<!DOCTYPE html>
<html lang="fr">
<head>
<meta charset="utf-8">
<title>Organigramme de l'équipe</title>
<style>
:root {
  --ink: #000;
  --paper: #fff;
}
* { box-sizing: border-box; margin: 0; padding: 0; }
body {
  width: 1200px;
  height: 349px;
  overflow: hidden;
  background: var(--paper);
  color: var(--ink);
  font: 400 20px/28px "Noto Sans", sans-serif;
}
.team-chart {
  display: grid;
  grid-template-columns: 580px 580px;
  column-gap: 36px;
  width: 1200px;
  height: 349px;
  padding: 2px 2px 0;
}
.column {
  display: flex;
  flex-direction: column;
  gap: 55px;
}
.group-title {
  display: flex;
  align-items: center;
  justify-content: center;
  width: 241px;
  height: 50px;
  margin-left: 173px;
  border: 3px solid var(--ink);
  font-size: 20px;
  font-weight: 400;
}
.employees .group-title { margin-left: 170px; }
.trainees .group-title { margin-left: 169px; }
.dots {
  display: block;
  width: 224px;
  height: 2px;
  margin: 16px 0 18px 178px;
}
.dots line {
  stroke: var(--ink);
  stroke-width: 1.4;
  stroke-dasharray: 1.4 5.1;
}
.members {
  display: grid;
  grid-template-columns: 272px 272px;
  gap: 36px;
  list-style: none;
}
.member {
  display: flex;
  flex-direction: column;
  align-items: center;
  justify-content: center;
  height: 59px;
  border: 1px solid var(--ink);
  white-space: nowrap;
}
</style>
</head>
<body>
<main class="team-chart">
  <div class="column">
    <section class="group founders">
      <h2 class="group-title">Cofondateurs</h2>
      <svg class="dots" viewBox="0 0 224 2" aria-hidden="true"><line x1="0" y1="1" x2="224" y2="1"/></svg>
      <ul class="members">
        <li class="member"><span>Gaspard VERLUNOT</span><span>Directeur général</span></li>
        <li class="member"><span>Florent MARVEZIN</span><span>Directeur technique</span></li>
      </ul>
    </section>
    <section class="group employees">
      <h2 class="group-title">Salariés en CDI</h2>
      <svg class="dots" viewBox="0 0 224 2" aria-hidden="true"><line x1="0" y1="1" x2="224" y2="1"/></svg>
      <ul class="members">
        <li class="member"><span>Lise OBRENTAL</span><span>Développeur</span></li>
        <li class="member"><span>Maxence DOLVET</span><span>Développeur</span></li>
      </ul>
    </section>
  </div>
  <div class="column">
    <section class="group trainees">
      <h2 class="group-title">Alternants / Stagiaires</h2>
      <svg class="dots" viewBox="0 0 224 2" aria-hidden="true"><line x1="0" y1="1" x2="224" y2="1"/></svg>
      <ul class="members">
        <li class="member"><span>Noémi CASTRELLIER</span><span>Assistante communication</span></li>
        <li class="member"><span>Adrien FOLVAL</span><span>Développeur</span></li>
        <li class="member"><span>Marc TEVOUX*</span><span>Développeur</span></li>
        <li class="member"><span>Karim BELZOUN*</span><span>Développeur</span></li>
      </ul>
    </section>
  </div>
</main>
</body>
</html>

------------------------------------------------------------

Task to carry out => Exact reproduction of the whole material is the required answer.

Solution to this task =>
<!DOCTYPE html>
<html lang="fr">
<head>
<meta charset="utf-8">
<title>Organigramme de l'équipe</title>
<style>
:root {
  --ink: #000;
  --paper: #fff;
}
* { box-sizing: border-box; margin: 0; padding: 0; }
body {
  width: 1200px;
  height: 349px;
  overflow: hidden;
  background: var(--paper);
  color: var(--ink);
  font: 400 20px/28px "Noto Sans", sans-serif;
}
.team-chart {
  display: grid;
  grid-template-columns: 580px 580px;
  column-gap: 36px;
  width: 1200px;
  height: 349px;
  padding: 2px 2px 0;
}
.column {
  display: flex;
  flex-direction: column;
  gap: 55px;
}
.group-title {
  display: flex;
  align-items: center;
  justify-content: center;
  width: 241px;
  height: 50px;
  margin-left: 173px;
  border: 3px solid var(--ink);
  font-size: 20px;
  font-weight: 400;
}
.employees .group-title { margin-left: 170px; }
.trainees .group-title { margin-left: 169px; }
.dots {
  display: block;
  width: 224px;
  height: 2px;
  margin: 16px 0 18px 178px;
}
.dots line {
  stroke: var(--ink);
  stroke-width: 1.4;
  stroke-dasharray: 1.4 5.1;
}
.members {
  display: grid;
  grid-template-columns: 272px 272px;
  gap: 36px;
  list-style: none;
}
.member {
  display: flex;
  flex-direction: column;
  align-items: center;
  justify-content: center;
  height: 59px;
  border: 1px solid var(--ink);
  white-space: nowrap;
}
</style>
</head>
<body>
<main class="team-chart">
  <div class="column">
    <section class="group founders">
      <h2 class="group-title">Cofondateurs</h2>
      <svg class="dots" viewBox="0 0 224 2" aria-hidden="true"><line x1="0" y1="1" x2="224" y2="1"/></svg>
      <ul class="members">
        <li class="member"><span>Gaspard VERLUNOT</span><span>Directeur général</span></li>
        <li class="member"><span>Florent MARVEZIN</span><span>Directeur technique</span></li>
      </ul>
    </section>
    <section class="group employees">
      <h2 class="group-title">Salariés en CDI</h2>
      <svg class="dots" viewBox="0 0 224 2" aria-hidden="true"><line x1="0" y1="1" x2="224" y2="1"/></svg>
      <ul class="members">
        <li class="member"><span>Lise OBRENTAL</span><span>Développeur</span></li>
        <li class="member"><span>Maxence DOLVET</span><span>Développeur</span></li>
      </ul>
    </section>
  </div>
  <div class="column">
    <section class="group trainees">
      <h2 class="group-title">Alternants / Stagiaires</h2>
      <svg class="dots" viewBox="0 0 224 2" aria-hidden="true"><line x1="0" y1="1" x2="224" y2="1"/></svg>
      <ul class="members">
        <li class="member"><span>Noémi CASTRELLIER</span><span>Assistante communication</span></li>
        <li class="member"><span>Adrien FOLVAL</span><span>Développeur</span></li>
        <li class="member"><span>Marc TEVOUX*</span><span>Développeur</span></li>
        <li class="member"><span>Karim BELZOUN*</span><span>Développeur</span></li>
      </ul>
    </section>
  </div>
</main>
</body>
</html>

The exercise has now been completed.